[[ Recorded information, beginning ]]

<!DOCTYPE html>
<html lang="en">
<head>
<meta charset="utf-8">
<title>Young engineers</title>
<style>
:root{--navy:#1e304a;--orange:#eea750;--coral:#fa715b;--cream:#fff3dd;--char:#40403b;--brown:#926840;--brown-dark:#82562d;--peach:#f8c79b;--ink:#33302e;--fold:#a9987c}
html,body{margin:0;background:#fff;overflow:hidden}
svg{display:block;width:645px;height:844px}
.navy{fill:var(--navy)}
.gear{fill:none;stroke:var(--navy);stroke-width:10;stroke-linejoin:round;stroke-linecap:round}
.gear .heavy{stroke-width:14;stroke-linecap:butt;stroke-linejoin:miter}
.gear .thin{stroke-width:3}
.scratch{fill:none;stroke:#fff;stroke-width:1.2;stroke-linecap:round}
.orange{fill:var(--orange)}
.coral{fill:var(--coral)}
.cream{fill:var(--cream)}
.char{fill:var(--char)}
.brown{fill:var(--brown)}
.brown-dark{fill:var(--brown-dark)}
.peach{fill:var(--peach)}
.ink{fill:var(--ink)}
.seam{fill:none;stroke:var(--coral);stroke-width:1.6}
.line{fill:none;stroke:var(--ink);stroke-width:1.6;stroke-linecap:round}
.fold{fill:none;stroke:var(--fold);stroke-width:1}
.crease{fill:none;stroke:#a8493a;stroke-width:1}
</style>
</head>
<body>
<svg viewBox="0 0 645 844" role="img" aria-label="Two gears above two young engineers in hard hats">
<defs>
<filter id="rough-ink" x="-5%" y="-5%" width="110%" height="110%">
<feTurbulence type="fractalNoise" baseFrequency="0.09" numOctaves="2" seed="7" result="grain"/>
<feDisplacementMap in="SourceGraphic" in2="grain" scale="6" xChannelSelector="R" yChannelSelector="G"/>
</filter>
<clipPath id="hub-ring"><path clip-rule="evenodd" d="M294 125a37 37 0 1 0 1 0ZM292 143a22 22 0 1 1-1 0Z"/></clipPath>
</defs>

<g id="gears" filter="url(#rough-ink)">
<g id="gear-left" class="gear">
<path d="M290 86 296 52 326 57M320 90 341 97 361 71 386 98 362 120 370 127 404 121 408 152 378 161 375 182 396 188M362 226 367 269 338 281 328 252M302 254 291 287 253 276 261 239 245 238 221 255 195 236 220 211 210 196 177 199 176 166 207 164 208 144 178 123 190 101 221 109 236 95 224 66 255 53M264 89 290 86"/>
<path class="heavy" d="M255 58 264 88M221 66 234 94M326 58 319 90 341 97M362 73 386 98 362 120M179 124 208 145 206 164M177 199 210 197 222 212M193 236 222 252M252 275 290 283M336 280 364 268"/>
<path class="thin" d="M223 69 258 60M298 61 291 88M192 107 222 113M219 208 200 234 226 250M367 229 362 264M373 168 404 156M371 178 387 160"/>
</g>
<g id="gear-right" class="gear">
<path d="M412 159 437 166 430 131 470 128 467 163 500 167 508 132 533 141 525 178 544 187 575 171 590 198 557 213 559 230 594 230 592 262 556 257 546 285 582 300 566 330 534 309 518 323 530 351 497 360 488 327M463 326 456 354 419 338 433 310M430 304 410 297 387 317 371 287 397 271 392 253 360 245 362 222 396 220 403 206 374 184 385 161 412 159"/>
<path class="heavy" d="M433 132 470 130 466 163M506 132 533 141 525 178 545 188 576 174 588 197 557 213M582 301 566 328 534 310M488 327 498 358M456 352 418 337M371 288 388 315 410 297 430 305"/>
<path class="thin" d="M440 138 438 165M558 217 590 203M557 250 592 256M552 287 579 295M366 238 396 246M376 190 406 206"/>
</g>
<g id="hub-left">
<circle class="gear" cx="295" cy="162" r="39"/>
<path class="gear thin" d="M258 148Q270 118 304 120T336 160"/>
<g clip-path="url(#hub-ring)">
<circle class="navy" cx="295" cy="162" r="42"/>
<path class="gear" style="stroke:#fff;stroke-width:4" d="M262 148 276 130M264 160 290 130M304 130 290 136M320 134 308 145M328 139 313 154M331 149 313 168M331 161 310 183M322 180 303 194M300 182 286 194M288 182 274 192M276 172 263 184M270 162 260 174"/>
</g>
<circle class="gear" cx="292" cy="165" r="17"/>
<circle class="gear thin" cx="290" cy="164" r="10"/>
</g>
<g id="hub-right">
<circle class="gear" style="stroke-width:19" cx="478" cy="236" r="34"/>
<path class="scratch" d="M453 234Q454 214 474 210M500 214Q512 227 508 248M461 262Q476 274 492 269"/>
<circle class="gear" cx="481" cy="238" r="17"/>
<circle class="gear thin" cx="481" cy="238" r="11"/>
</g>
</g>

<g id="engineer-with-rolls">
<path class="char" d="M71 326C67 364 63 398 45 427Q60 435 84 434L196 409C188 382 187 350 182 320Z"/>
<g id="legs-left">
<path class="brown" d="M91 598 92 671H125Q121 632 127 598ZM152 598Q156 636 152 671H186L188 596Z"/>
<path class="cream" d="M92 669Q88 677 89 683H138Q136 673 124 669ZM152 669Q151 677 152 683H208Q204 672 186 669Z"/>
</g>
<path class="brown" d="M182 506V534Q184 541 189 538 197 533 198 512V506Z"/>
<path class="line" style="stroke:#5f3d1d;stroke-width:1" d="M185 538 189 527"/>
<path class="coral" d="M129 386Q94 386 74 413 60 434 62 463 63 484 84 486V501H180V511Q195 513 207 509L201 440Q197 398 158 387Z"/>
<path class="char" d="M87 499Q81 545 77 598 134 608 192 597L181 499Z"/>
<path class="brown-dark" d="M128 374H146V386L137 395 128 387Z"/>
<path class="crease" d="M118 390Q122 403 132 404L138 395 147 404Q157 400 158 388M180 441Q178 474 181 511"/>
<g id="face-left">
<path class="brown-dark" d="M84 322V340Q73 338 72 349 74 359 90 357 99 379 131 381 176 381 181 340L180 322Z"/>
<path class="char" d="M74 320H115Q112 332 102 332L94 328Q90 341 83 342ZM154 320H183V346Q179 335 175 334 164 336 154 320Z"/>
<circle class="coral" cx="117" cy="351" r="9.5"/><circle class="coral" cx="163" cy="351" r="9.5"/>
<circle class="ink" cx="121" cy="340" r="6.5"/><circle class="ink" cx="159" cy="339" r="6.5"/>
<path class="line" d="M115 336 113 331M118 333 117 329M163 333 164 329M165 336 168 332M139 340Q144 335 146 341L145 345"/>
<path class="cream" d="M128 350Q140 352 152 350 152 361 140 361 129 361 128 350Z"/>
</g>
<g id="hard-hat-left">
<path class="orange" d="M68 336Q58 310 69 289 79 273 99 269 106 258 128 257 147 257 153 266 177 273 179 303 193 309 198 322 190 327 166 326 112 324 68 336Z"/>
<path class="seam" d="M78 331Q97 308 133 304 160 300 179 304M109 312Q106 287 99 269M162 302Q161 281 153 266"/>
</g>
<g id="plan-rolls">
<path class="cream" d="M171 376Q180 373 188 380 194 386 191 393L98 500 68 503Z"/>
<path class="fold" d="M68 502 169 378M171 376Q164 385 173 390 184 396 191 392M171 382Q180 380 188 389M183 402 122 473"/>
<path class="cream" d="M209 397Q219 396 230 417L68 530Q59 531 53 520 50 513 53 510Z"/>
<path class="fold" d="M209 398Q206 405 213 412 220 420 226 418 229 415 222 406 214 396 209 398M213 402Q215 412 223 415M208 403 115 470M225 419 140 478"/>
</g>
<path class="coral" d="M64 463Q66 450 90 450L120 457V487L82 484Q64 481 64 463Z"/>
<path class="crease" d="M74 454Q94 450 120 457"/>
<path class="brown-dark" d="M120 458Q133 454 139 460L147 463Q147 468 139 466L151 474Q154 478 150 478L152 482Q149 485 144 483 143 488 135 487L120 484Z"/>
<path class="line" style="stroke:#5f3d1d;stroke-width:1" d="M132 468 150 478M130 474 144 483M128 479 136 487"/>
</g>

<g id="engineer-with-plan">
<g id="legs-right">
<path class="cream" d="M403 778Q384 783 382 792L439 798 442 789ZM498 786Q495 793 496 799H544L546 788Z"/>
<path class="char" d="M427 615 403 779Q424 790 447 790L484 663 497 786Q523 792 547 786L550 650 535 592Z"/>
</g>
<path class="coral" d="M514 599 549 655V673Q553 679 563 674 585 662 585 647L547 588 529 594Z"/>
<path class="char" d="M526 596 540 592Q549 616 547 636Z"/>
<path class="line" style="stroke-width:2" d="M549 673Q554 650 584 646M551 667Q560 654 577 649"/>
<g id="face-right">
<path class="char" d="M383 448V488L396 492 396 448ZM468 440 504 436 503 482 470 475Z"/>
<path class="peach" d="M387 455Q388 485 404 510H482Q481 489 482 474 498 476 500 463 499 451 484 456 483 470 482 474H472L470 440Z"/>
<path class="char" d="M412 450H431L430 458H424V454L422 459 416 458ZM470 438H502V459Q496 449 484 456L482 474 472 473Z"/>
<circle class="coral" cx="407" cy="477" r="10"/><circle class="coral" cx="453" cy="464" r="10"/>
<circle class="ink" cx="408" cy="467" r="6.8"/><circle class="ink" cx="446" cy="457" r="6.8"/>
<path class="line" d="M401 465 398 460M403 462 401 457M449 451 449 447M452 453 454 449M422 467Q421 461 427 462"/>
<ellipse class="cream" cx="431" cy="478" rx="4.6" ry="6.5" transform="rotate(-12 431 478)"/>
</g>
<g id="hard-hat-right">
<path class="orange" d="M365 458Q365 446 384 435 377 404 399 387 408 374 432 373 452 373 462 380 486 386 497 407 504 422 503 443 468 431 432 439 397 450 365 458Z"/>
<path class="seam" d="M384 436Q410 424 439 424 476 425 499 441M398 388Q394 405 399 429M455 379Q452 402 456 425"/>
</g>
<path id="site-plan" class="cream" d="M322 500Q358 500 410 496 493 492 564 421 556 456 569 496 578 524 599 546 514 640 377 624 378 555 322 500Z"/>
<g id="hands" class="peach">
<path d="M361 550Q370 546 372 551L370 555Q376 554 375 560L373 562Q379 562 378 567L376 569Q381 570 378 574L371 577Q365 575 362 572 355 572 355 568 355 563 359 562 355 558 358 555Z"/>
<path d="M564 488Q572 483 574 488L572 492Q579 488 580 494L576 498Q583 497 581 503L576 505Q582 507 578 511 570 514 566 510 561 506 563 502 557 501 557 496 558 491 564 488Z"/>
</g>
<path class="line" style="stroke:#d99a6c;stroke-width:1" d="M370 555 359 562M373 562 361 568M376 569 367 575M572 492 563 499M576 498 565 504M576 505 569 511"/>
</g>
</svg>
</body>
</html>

[[ Recorded information, end ]]
[[ Recorded information, beginning ]]

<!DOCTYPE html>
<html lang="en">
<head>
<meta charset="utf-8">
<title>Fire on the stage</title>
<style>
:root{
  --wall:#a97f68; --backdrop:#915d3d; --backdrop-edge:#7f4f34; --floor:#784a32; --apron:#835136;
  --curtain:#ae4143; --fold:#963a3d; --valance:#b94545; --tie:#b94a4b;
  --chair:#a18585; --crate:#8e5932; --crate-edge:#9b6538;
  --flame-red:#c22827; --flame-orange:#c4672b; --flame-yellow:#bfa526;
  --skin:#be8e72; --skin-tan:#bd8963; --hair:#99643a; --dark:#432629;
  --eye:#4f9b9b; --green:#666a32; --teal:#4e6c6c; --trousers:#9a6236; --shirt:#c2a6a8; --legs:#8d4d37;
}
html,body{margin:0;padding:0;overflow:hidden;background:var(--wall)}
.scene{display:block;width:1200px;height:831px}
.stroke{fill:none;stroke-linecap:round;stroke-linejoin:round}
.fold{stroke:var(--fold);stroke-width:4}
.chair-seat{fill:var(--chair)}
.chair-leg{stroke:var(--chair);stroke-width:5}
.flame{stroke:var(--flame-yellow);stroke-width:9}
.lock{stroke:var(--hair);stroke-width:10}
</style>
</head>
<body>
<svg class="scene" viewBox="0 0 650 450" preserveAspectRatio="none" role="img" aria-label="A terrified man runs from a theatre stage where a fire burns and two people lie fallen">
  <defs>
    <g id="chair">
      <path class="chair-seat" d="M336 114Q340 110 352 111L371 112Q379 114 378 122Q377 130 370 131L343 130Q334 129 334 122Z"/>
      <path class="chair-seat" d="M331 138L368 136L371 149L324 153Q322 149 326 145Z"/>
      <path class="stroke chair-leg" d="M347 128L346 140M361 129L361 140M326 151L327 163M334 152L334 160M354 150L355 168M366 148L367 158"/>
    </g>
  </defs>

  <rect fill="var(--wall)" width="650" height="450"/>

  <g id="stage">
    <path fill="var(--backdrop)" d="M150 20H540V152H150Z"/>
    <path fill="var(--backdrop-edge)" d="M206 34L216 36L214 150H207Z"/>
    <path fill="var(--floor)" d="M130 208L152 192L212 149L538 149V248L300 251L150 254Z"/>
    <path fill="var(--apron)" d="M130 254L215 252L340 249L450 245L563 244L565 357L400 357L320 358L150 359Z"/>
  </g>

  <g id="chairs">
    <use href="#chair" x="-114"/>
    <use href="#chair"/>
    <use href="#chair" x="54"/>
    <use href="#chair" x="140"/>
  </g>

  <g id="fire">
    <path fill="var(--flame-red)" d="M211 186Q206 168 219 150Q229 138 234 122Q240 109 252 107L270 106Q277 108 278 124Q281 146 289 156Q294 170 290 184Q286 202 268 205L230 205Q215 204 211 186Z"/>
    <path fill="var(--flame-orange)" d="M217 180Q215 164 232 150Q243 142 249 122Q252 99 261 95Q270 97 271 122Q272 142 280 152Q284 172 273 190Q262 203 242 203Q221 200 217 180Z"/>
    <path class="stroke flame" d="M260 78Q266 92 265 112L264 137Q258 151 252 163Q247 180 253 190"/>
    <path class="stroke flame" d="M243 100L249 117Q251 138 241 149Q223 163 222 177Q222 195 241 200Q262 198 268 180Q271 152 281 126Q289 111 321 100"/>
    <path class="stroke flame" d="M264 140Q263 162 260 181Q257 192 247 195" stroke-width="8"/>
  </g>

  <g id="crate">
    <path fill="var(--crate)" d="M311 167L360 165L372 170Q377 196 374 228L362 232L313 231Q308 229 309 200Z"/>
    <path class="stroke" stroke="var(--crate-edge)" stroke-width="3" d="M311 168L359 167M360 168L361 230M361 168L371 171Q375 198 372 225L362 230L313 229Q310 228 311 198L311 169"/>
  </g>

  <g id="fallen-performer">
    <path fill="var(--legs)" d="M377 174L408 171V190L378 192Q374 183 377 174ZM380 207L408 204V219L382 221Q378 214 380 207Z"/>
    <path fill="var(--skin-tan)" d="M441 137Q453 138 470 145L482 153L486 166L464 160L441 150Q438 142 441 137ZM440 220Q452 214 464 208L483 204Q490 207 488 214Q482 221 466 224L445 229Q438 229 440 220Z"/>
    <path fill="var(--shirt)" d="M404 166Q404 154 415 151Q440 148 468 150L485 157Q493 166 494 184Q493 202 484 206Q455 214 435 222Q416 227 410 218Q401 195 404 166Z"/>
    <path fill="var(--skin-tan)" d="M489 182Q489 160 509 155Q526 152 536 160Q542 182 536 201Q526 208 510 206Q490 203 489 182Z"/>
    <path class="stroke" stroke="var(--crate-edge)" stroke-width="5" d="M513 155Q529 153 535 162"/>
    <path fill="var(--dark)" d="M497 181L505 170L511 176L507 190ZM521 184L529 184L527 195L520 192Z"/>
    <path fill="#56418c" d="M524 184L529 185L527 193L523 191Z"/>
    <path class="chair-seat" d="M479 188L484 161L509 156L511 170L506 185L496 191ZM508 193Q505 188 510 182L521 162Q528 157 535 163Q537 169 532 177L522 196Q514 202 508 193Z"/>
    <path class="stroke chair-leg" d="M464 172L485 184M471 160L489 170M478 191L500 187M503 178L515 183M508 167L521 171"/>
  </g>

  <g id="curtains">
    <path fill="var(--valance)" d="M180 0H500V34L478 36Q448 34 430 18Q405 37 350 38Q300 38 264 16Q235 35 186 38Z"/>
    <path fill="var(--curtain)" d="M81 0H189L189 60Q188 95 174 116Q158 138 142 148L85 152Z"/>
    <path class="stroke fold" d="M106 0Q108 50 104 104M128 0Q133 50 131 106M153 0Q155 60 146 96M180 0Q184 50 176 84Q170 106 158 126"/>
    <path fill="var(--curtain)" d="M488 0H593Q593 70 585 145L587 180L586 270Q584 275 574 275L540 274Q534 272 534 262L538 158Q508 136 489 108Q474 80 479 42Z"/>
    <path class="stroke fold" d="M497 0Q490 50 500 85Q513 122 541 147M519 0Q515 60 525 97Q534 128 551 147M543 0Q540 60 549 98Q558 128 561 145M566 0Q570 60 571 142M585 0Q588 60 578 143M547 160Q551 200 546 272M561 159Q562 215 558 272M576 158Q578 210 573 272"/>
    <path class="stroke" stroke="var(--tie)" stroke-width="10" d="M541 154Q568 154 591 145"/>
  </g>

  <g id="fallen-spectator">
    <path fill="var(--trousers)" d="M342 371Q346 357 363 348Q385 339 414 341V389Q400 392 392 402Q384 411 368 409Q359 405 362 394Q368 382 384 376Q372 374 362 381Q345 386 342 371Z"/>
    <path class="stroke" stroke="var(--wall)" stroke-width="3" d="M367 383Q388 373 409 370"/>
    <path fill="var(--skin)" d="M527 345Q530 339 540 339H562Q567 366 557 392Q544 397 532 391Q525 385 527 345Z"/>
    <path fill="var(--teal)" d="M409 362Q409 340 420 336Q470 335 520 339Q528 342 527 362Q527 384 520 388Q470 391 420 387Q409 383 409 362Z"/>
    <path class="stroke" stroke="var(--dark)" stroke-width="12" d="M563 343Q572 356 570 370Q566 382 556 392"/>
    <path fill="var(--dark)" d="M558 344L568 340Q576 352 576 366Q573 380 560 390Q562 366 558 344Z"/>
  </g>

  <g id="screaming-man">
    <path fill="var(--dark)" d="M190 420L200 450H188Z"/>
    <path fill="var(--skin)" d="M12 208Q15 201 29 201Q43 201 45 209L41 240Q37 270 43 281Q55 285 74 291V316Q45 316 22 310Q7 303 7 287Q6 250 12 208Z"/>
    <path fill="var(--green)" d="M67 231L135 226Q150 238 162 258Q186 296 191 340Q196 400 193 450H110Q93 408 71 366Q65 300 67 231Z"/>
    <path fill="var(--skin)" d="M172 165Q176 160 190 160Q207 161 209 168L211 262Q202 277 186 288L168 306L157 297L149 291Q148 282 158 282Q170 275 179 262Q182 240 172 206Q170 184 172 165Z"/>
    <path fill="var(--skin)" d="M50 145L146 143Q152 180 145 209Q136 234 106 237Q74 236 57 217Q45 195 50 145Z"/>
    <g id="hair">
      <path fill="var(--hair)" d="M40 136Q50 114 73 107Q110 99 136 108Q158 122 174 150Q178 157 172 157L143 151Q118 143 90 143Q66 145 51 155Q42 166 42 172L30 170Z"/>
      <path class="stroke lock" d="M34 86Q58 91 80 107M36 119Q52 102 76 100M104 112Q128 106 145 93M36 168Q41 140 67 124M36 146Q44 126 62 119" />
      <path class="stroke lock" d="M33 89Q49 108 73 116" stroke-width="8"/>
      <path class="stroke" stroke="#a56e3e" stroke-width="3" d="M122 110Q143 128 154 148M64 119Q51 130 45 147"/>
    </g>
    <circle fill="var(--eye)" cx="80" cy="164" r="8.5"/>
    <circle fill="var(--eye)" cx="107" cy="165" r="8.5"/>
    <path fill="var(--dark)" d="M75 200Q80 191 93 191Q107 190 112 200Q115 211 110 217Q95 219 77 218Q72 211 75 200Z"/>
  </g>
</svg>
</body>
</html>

[[ Recorded information, end ]]
[[ Recorded information, beginning ]]

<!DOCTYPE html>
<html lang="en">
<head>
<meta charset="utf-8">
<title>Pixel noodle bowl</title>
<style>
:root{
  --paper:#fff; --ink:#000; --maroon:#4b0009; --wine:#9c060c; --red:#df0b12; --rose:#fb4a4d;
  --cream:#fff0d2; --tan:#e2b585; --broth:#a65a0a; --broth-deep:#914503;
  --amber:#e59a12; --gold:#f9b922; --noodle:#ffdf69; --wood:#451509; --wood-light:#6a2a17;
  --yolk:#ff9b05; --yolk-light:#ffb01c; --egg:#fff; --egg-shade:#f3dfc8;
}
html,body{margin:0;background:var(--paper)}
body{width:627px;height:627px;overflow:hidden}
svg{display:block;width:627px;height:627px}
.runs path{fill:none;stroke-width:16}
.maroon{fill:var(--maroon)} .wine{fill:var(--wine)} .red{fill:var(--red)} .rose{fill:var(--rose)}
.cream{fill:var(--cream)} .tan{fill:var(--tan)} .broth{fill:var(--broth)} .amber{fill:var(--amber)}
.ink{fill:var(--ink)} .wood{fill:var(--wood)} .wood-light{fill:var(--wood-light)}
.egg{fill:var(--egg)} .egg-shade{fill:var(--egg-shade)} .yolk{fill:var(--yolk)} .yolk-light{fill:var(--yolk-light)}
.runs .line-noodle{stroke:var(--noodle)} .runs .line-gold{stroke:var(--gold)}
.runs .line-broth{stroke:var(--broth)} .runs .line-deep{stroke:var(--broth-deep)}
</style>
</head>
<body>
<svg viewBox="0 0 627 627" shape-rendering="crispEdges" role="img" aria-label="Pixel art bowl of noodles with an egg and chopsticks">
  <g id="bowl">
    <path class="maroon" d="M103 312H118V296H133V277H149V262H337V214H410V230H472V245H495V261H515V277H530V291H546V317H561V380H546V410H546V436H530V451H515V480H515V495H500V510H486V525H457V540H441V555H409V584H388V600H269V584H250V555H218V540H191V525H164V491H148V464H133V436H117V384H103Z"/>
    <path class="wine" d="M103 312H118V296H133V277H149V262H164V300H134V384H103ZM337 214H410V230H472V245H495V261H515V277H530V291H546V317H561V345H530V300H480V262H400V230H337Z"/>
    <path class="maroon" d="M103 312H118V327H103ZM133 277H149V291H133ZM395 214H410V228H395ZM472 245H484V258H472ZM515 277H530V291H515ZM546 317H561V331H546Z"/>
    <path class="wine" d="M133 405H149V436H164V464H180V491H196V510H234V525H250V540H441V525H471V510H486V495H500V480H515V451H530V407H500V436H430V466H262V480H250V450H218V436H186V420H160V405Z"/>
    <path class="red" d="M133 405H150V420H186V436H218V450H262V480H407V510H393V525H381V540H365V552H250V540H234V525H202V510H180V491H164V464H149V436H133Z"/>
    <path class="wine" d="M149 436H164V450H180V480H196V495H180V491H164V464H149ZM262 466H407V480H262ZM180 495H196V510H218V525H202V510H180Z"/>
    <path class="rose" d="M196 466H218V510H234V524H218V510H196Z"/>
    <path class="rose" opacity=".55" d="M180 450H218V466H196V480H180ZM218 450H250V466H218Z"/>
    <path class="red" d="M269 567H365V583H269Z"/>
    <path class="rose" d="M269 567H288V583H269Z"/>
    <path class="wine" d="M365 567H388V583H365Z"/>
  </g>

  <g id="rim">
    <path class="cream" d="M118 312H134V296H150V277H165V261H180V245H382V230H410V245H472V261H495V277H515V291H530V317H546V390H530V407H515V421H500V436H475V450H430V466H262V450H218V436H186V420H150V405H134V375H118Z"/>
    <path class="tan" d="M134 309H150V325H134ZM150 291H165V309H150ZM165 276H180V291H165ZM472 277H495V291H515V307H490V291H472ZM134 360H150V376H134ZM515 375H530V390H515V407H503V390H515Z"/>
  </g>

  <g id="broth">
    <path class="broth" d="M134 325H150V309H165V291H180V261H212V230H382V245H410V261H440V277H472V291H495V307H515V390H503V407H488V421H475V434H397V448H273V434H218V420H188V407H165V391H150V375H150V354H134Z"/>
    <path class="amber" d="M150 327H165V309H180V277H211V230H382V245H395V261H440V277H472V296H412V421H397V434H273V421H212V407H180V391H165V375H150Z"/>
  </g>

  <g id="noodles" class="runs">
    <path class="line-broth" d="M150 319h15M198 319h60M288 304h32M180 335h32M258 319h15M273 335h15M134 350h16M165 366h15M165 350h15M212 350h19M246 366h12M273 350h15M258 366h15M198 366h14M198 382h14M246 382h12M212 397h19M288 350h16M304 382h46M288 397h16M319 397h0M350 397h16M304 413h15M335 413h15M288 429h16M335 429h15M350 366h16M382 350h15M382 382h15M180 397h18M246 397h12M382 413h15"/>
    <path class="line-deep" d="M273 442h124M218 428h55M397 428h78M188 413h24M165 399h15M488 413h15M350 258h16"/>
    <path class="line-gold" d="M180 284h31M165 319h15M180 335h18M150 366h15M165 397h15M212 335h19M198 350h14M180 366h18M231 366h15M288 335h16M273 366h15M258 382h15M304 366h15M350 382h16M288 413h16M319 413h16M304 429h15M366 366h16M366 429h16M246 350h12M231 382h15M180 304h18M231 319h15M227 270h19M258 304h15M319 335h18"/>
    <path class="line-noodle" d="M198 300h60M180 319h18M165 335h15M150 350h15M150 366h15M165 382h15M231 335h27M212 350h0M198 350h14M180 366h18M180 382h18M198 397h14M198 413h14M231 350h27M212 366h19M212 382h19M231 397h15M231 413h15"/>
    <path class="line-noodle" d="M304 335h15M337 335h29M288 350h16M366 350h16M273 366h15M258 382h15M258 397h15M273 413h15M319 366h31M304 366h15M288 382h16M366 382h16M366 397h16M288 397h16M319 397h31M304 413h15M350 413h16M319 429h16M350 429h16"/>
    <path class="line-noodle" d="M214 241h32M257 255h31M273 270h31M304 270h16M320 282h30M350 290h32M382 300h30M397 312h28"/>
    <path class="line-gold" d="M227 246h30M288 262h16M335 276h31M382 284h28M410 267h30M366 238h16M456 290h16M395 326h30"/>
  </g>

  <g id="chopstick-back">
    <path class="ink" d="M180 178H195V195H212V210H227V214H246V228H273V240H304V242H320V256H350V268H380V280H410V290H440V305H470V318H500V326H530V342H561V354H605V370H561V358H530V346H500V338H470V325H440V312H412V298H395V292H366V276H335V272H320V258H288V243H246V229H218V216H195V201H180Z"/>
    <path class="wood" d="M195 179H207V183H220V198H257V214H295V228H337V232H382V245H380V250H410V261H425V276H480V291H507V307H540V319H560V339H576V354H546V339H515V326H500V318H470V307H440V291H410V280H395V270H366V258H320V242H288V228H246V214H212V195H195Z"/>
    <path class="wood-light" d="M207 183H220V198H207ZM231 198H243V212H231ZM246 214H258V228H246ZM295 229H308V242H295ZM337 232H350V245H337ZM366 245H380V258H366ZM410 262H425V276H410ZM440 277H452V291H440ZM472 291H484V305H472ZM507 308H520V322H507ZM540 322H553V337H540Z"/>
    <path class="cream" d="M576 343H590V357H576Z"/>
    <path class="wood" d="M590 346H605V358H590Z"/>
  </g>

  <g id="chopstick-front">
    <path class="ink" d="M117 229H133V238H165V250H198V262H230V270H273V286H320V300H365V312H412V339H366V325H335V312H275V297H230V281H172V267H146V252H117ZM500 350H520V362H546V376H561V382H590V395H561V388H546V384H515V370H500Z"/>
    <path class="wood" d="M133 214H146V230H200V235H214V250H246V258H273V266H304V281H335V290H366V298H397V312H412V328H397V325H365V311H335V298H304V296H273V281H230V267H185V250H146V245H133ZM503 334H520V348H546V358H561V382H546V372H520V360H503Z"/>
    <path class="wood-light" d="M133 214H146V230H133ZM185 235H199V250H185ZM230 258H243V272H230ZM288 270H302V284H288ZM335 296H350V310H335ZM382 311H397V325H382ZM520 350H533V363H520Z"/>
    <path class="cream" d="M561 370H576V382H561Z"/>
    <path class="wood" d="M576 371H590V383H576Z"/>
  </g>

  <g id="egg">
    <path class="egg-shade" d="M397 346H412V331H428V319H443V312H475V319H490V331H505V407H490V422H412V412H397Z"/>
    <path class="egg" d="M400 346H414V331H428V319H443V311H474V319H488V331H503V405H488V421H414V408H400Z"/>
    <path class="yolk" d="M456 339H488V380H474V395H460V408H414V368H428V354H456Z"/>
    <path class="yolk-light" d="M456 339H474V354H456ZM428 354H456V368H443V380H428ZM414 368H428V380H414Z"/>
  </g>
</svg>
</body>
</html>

[[ Recorded information, end ]]

◆ Task details ◆
For every line above that holds the word "seat", report the whole line.

◆ Solution to the exercise ◆
.chair-seat{fill:var(--chair)}
      <path class="chair-seat" d="M336 114Q340 110 352 111L371 112Q379 114 378 122Q377 130 370 131L343 130Q334 129 334 122Z"/>
      <path class="chair-seat" d="M331 138L368 136L371 149L324 153Q322 149 326 145Z"/>
    <path class="chair-seat" d="M479 188L484 161L509 156L511 170L506 185L496 191ZM508 193Q505 188 510 182L521 162Q528 157 535 163Q537 169 532 177L522 196Q514 202 508 193Z"/>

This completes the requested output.